As Luis Guijarro discusses in his work on European investments in IT for e-government services, new ways of public service delivery involving a customer-centric approach tend to hide the complexity of the administrative procedures and involve a high degree of interaction between local, regional, and national administrations (2007, p. 92). A citizen-service focus can give governments a false sense of calm and distract them from the significant cost of creating the capabilities needed for governments and non-governmental organizations to work effectively together.
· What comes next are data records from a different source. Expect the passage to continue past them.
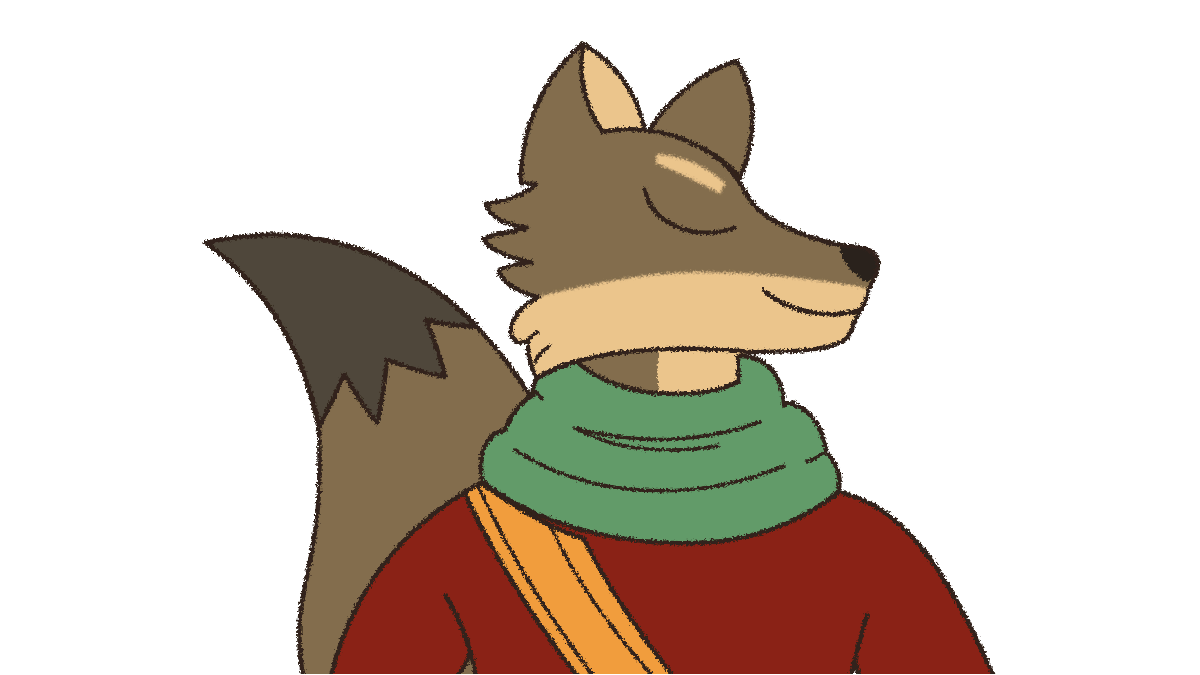
<!DOCTYPE html>
<html lang="en">
<head>
<meta charset="utf-8">
<title>Coyote in a green scarf</title>
<style>
  :root {
    --paper: #ffffff;
    --ink: #30241a;
    --fur: #836d4d;
    --fur-dark: #4f463a;
    --cream: #ebc58c;
    --nose: #29221d;
    --scarf: #629b69;
    --sweater: #8a2014;
    --strap: #f19d3e;
  }
  html, body { margin: 0; height: 100%; overflow: hidden; background: var(--paper); }
  .illustration { display: block; width: 1200px; height: 675px; }
  .outlined { stroke: var(--ink); stroke-width: 4.5; stroke-linejoin: round; stroke-linecap: round; }
  .line { fill: none; stroke: var(--ink); stroke-width: 4.5; stroke-linejoin: round; stroke-linecap: round; }
  .thin { stroke-width: 3.5; }
  .fur { fill: var(--fur); }
  .fur-dark { fill: var(--fur-dark); }
  .cream { fill: var(--cream); }
  .nose { fill: var(--nose); }
  .scarf { fill: var(--scarf); }
  .sweater { fill: var(--sweater); }
  .strap { fill: var(--strap); }
  .paper { fill: var(--paper); }
</style>
</head>
<body>
<svg class="illustration" viewBox="0 0 1200 675" role="img" aria-label="A coyote with closed eyes wearing a green scarf, a red sweater and an orange shoulder strap">
  <defs>
    <filter id="crayon" filterUnits="userSpaceOnUse" x="0" y="0" width="1200" height="700">
      <feTurbulence type="fractalNoise" baseFrequency="0.45" numOctaves="2" seed="4" result="grain"/>
      <feDisplacementMap in="SourceGraphic" in2="grain" scale="6" xChannelSelector="R" yChannelSelector="G"/>
    </filter>
    <filter id="soft-edge" x="-10%" y="-20%" width="120%" height="140%">
      <feGaussianBlur stdDeviation="1.2"/>
    </filter>
    <clipPath id="page-area"><rect width="1200" height="674"/></clipPath>
    <clipPath id="head-area">
      <path id="head-shape" d="M521 183 C520 130 544 75 583 44 C615 62 637 92 645 130 C685 135 718 152 738 180 C746 193 752 207 768 217 C792 232 818 241 845 246 C862 246 878 250 878 264 C878 276 871 283 868 290 C867 298 864 306 859 312 C855 320 853 328 848 337 C835 350 800 352 750 352 C690 346 625 348 578 361 C563 365 548 371 537 378 C530 368 527 352 528 340 C520 346 513 341 511 334 C510 318 522 306 538 297 C520 293 505 285 498 271 C508 265 519 264 532 263 C514 258 492 253 483 239 C495 233 510 233 527 228 C510 225 491 220 486 204 C505 201 524 196 536 184 Z"/>
    </clipPath>
    <clipPath id="strap-area">
      <path id="strap-shape" d="M464 492 L481 483 C515 508 548 527 584 539 C608 588 640 635 678 682 L582 682 C535 622 496 560 464 492 Z"/>
    </clipPath>
  </defs>

  <g clip-path="url(#page-area)">
    <g filter="url(#crayon)">

      <g id="tail">
        <path class="fur outlined" d="M206 243 C300 220 390 247 462 312 C494 343 513 368 530 396 L520 500 L420 690 L306 690 C298 655 297 622 304 592 C312 548 322 520 319 430 C304 350 265 285 206 243 Z"/>
        <path class="fur-dark outlined" d="M206 243 C300 220 390 247 462 312 L478 327 C460 326 443 324 426 320 C434 339 441 358 445 377 C426 373 406 367 387 360 C385 382 382 403 377 423 C365 408 354 391 344 374 C337 391 329 409 319 427 C304 350 265 285 206 243 Z"/>
      </g>

      <g id="sweater">
        <path class="sweater outlined" d="M328 690 C344 610 388 538 467 491 L650 500 L838 492 C905 505 950 575 996 682 L996 690 Z"/>
        <path class="fur" d="M455 682 C463 671 467 664 470 653 L478 682 Z"/>
        <path class="line" d="M445 595 C461 620 472 650 477 682 M470 653 C468 661 463 669 457 677"/>
        <path class="paper" d="M847 682 L854 660 L861 682 Z"/>
        <path class="line" d="M867 615 C861 636 855 657 850 680 M855 660 L860 680"/>
      </g>

      <g id="shoulder-strap">
        <use href="#strap-shape" class="strap outlined"/>
        <g clip-path="url(#strap-area)">
          <path class="line thin" d="M477 484 C512 560 552 622 598 682 M550 526 C580 588 616 636 660 684"/>
        </g>
      </g>

      <g id="neck">
        <path class="fur" d="M570 340 L670 340 L670 400 L570 390 Z"/>
        <path class="cream" d="M660 340 L745 340 L745 400 L660 400 Q655 370 660 340 Z"/>
      </g>

      <g id="scarf">
        <path class="scarf outlined" d="M537 378 C550 370 563 365 577 362 C600 382 635 394 672 394 C700 394 724 390 739 381 L738 356 C762 355 781 370 784 403 C806 403 824 426 826 452 C838 464 842 478 838 492 C822 506 805 515 787 523 C750 540 715 544 670 543 C610 541 535 524 482 481 C478 452 486 434 505 430 C510 416 520 403 533 395 C532 389 534 383 537 378 Z"/>
        <path class="line thin" d="M534 390 L542 399 M575 428 C640 446 705 442 760 422 M575 428 C615 451 670 454 718 446 M515 450 C590 499 695 503 784 466 M784 406 L794 402 M807 461 C815 459 821 456 826 450"/>
      </g>

      <g id="head">
        <path id="far-ear" class="fur outlined" d="M648 132 C668 100 700 72 737 61 C757 95 757 138 740 178 C722 155 690 138 648 132 Z"/>
        <use href="#head-shape" class="fur"/>
        <g clip-path="url(#head-area)">
          <path class="cream" filter="url(#soft-edge)" d="M500 306 C560 291 610 279 660 274 C735 268 810 278 880 290 L880 400 L490 400 Z"/>
          <path id="near-ear-lining" class="cream" d="M583 44 C615 62 637 92 645 130 C630 129 616 129 603 132 C585 108 578 78 583 44 Z"/>
        </g>
        <path id="brow" class="cream" filter="url(#soft-edge)" d="M657 154 C684 156 708 167 725 183 L720 194 C700 182 678 173 656 163 Z"/>
        <path id="nose" class="nose" d="M840 247 C860 243 879 249 878 264 C878 273 873 279 867 282 C853 275 841 262 840 247 Z"/>
        <use href="#head-shape" class="line"/>
        <path class="line" d="M583 44 C578 78 585 108 603 132 C616 129 632 129 645 130"/>
        <path id="closed-eye" class="line" d="M645 189 C650 224 695 242 734 228"/>
        <path id="smile" class="line" d="M764 291 C787 311 826 320 861 310"/>
        <path id="cheek-fur" class="line thin" d="M528 340 C530 336 534 334 538 332 M535 362 C538 355 543 350 550 346"/>
      </g>

    </g>
  </g>
</svg>
</body>
</html>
These changes in service delivery strategies as well as many other occurring in government require government managers to be prepared to face three distinct but related problems:
  1. Creating interoperability requires potential network members to invest in changes to internal organizational arrangements, practices, and technical resources in response to an externally agreed upon set of priorities.
  2. Creating interoperability requires potential network members to create new, and in some cases, renew cross-boundary relationships; recognize and manage the challenges to network formation including the creation or modification of a sufficient legal framework to enable new ways of sharing resources including money and data, as well as barriers to communication, collaboration, and issues such as divergent policies and practices.
  3. Participants seeking to improve interoperability for coordination across government agencies do not know in advance all the tools or resources needed or how to acquire them, or precisely what configuration of old and new capabilities will be needed to achieve initiative goals (Cresswell et al 2007, p. 125).

The term e-health interoperability is used to signify an overall capability of all participants to interoperate, spanning information, technical, as well as organizational perspectives (NEHTA 2007, p. 117).

In addition to accepting this broader understanding of interoperability, government managers must also realize that improving government interoperability does not automatically assume the need to invest in new technical and organizational capabilities and discard existing ones (e.g., replace all computer systems and software and hire new employees). Rather, they should view government interoperability as a set of multidimensional, complementary, and dynamic capabilities that are specific to both a defined network of organizations and achieving a particular goal. Therefore, if some of the necessary capabilities already exists within the defined network, it gives governments the opportunity to take advantage of existing strengths and focus valuable and limited resources on those capabilities that are missing.

Capability is....
multidimensional – it is made up of several dimensions, all of which contribute to overall interoperability;
complementary – high or low overall levels of capability can result from different combinations of factors; high levels in some dimensions can often compensate for lower levels in others;
dynamic – it can increase or diminish due to changes within an initiative or in its external environment; and
specific to its setting – some dimensions of capability apply to all settings, but capability for any particular government interoperability initiative must be assessed relative to its own specific objectives and environment (Cresswell et al 2005a).

1 For 34 examples of interoperability definitions see Ford et al. (2007). A Survey on Interoperability Measurement. Paper presented at the 12th International Command and Control Research and Technology Symposium (ICCRTS) “Adapting C2 to the 21st Century.” June 19-21, Newport, RI. (